I try lots of different web services. (You probably do too.) The key difference in making it from the “tried it once, didn’t try it again” or the “hmmm. didn’t get it” to the moment where you decide, “yes, this solves a problem that I have, and yes, I’m willing to pay for it” is that somehow the new thing becomes a habit. Building a sustainable business means creating more habits, or at the very least convincing someone that your solution to the habit is better than the other guy’s (or gal’s) solution that they could choose.
BJ Fogg, a behavioral expert, talks in the following video about the three things that make up a habit: motivation (why would your prospective user want to do what you want them to do), ability (can the user do what you want them to do), and trigger (is there an internal or external signal that starts the action).
Here’s Fogg describing what he means in the context of asking internet users to follow a behavior:
So building a sustainable business means not only understanding your users and getting the thing (or things) that make them successful, it’s also meeting them where they are at and delivering an overall experience that helps them create a habit, complete that habit, and prompt them to re-enter the cycle. (Oh yeah, and ideally you need them to pay for the privilege.)

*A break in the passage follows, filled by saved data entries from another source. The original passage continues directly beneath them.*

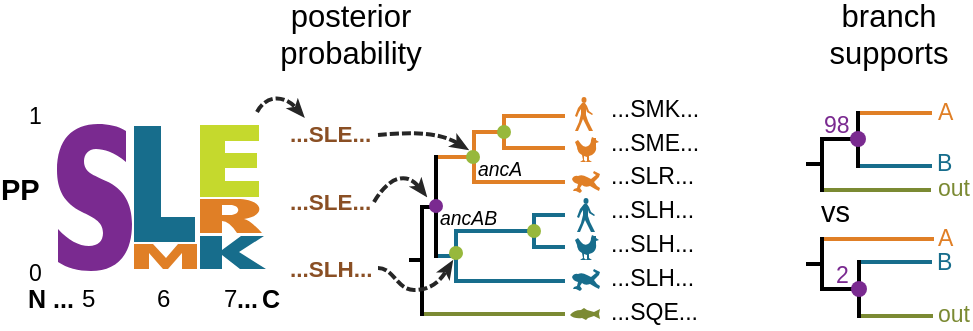
<!DOCTYPE html>
<html lang="en">
<head>
<meta charset="utf-8">
<title>Posterior probability and branch supports</title>
<style>
:root {
  --ink: #000;
  --arrow: #262626;
  --purple: #7a2a90;
  --blue: #176d8c;
  --orange: #e07f26;
  --lime: #c5d92d;
  --node: #97b83c;
  --olive: #7b8a33;
  --brown: #8a4f24;
}
* { box-sizing: border-box; margin: 0; padding: 0; }
body { width: 973px; height: 331px; overflow: hidden; background: #fff; }
.figure {
  position: relative; width: 973px; height: 331px; overflow: hidden;
  font-family: "Liberation Sans", Arial, sans-serif; color: var(--ink);
}
.drawing { position: absolute; inset: 0; }
.branch { fill: none; stroke-width: 4; }
.black { stroke: var(--ink); }
.orange { stroke: var(--orange); }
.blue { stroke: var(--blue); }
.olive { stroke: var(--olive); }
.arrow { fill: none; stroke: var(--arrow); stroke-width: 4; stroke-dasharray: 9 3; }
h2 {
  position: absolute; top: -2px; width: 180px;
  font-size: 31px; font-weight: 400; line-height: 37px; text-align: center;
}
.posterior { left: 261px; }
.supports { left: 799px; }
.label { position: absolute; font-size: 23px; line-height: 24px; white-space: nowrap; }
.bold { font-weight: 700; }
.site { font-size: 22.5px; font-weight: 700; color: var(--brown); left: 290px; }
.ancestor { font-size: 19.4px; font-style: italic; }
.value { color: var(--purple); }
.clade-a { color: var(--orange); }
.clade-b { color: var(--blue); }
.outgroup { color: var(--olive); }
.sequences {
  position: absolute; left: 611px; top: 92px; list-style: none;
  display: grid; grid-template-rows: repeat(7, 33.8px); align-items: center;
  font-size: 23px; line-height: 24px;
}
</style>
</head>
<body>
<main class="figure">
  <svg class="drawing" width="973" height="331" viewBox="0 0 973 331" aria-hidden="true">
    <defs>
      <marker id="arrowhead" markerUnits="userSpaceOnUse" markerWidth="20" markerHeight="18" refX="8" refY="9" orient="auto">
        <path d="M0 1L20 9L0 17L5 9Z" fill="#262626"/>
      </marker>
      <symbol id="human" viewBox="0 0 18 34" width="18" height="34">
        <ellipse cx="9" cy="3" rx="2.5" ry="3"/>
        <path d="M7 6H10L12 9L14 14L18 17L17 18L12 15L11 12V18L13 24L17 32L18 34H14L10 26L8 22L6 27L3 34H0L4 25L6 17V12L4 15L2 20L0 19L3 11Z"/>
      </symbol>
      <symbol id="hen" viewBox="0 0 24 26" width="24" height="26">
        <path d="M0 5L3 3L6 7Q9 11 13 9Q16 7 16 3L17 0L19 1L21 1L21 3L24 5L21 6V9Q22 15 17 18L14 19V23L17 25H10L12 24V20L9 19V23L11 25H5L8 23L7 18Q2 15 2 10Z"/>
      </symbol>
      <symbol id="frog" viewBox="0 0 28 22" width="28" height="22">
        <path d="M0 8Q2 4 6 5Q10 3 15 6L19 8L24 4L21 2L22 0L28 3L27 6L22 11L25 15L28 17L27 20L23 18L18 15Q13 17 10 14L8 17L10 20L8 22L4 20L1 20L2 18L5 17L6 13Q1 12 0 8Z"/>
      </symbol>
    </defs>

    <g id="sequence-logo">
      <path fill="var(--purple)" d="M126 131V162C114 152 104 149 96 149C88 149 84 155 84 161C84 173 94 175 106 181C124 189 132 204 132 224C132 256 116 271 91 271C78 271 67 268 58 262V229C68 240 79 246 89 246C98 246 103 241 103 233C103 221 92 217 82 212C64 203 57 190 57 170C57 140 72 124 98 124C109 124 118 126 126 131Z"/>
      <path fill="var(--blue)" d="M134 126H161V217H195V242H134Z"/>
      <path fill="var(--orange)" d="M134 244H153L166 258L178 244H197V269H182V253L168 269H163L149 253V269H134Z"/>
      <path fill="var(--lime)" d="M200 125H259V141H225V153H257V168H225V181H259V197H200Z"/>
      <path fill="var(--orange)" fill-rule="evenodd" d="M200 199H237C265 199 266 216 244 219Q250 220 262 233H237Q229 221 222 221V233H200ZM222 205V215H230C241 215 241 205 230 205Z"/>
      <path fill="var(--blue)" d="M200 236H222V250L241 236H264L239 252L266 269H240L222 255V269H200Z"/>
    </g>

    <g id="gene-tree" class="branch">
      <path class="olive" d="M422 314H565"/>
      <path class="orange" d="M436 157H474M565 116H504V148H565M504 132H474V182H565"/>
      <path class="blue" d="M436 256H456M565 215H534V247H565M534 231H456V281H565"/>
      <path class="black" d="M409 260H422M422 316V207H436M436 155V258"/>
    </g>
    <g id="tree-nodes" fill="var(--node)">
      <circle cx="473" cy="157" r="7"/>
      <circle cx="504" cy="132" r="7"/>
      <circle cx="456" cy="253" r="7"/>
      <circle cx="534" cy="231" r="7"/>
      <circle cx="436" cy="206" r="7" fill="var(--purple)"/>
    </g>

    <g id="species-a" fill="var(--orange)">
      <use href="#human" x="575" y="97"/>
      <use href="#hen" x="575" y="137"/>
      <use href="#frog" x="572" y="171"/>
    </g>
    <g id="species-b" fill="var(--blue)">
      <use href="#human" x="577" y="198"/>
      <use href="#hen" x="575" y="235"/>
      <use href="#frog" x="572" y="269"/>
    </g>
    <path id="fish" fill="var(--olive)" d="M570 315Q574 310 581 310L584 308L587 310L594 312L600 309L599 314L600 319L594 316L588 318L586 320L582 318Q574 319 570 315Z"/>

    <g id="pointers" class="arrow" marker-end="url(#arrowhead)">
      <path marker-end="url(#arrowhead)" d="M257 112C266 95 284 94 297 109"/>
      <path marker-end="url(#arrowhead)" d="M378 135C404 133 436 130 459 144"/>
      <path marker-end="url(#arrowhead)" d="M374 202C388 178 406 170 420 188"/>
      <path marker-end="url(#arrowhead)" d="M378 268C394 268 397 290 414 290C429 290 439 283 447 270"/>
    </g>

    <g id="support-trees" class="branch">
      <path class="orange" d="M858 113H932M822 239H934"/>
      <path class="blue" d="M858 166H932M859 262H932"/>
      <path class="olive" d="M822 190H931M859 316H933"/>
      <path class="black" d="M806 164H822M822 192V139H858M858 111V168M806 264H822M822 237V289H859M859 260V318"/>
      <circle cx="858" cy="139" r="8" fill="var(--purple)"/>
      <circle cx="859" cy="289" r="8" fill="var(--purple)"/>
    </g>
  </svg>

  <h2 class="posterior">posterior probability</h2>
  <h2 class="supports">branch supports</h2>

  <span class="label" style="left:29px;top:104px">1</span>
  <span class="label bold" style="left:1px;top:178px;font-size:29px">PP</span>
  <span class="label" style="left:29px;top:261px">0</span>
  <span class="label bold" style="left:28px;top:287px;font-size:25px">N</span>
  <span class="label bold" style="left:53px;top:287px;font-size:25px">...</span>
  <span class="label" style="left:82px;top:287px;font-size:24px">5</span>
  <span class="label" style="left:157px;top:287px;font-size:24px">6</span>
  <span class="label" style="left:224px;top:287px;font-size:24px">7</span>
  <span class="label bold" style="left:237px;top:287px;font-size:25px">...</span>
  <span class="label bold" style="left:262px;top:287px;font-size:25px">C</span>

  <span class="label site" style="top:123px">...SLE...</span>
  <span class="label site" style="top:191px">...SLE...</span>
  <span class="label site" style="top:258px">...SLH...</span>

  <span class="label ancestor" style="left:478px;top:157px">ancA</span>
  <span class="label ancestor" style="left:440px;top:206px">ancAB</span>

  <ul class="sequences">
    <li>...SMK...</li>
    <li>...SME...</li>
    <li>...SLR...</li>
    <li>...SLH...</li>
    <li>...SLH...</li>
    <li>...SLH...</li>
    <li>...SQE...</li>
  </ul>

  <span class="label value" style="left:824px;top:113px">98</span>
  <span class="label clade-a" style="left:938px;top:100px">A</span>
  <span class="label clade-b" style="left:937px;top:151px">B</span>
  <span class="label outgroup" style="left:938px;top:176px">out</span>
  <span class="label" style="left:821px;top:200px;font-size:29px">vs</span>
  <span class="label clade-a" style="left:938px;top:226px">A</span>
  <span class="label clade-b" style="left:937px;top:250px">B</span>
  <span class="label value" style="left:836px;top:263px">2</span>
  <span class="label outgroup" style="left:938px;top:302px">out</span>
</main>
</body>
</html>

Many successful businesses reach the stage of building a successful habit and aren’t able to monetize the user directly because they weren’t focused on understanding why the user (or you or I) might want to try the service in the first place … and then unlock actual value that they would trade for money. Sounds simple, right (and of course, if it were really simple more businesses would be doing it.) At its core building a sustainable business requires you to examine what the user wants, what utility (or joy) they might get out of your product or service, and focus on achieving that as an everyday task. Building features is cool; building user habits builds a successful, sustainable business.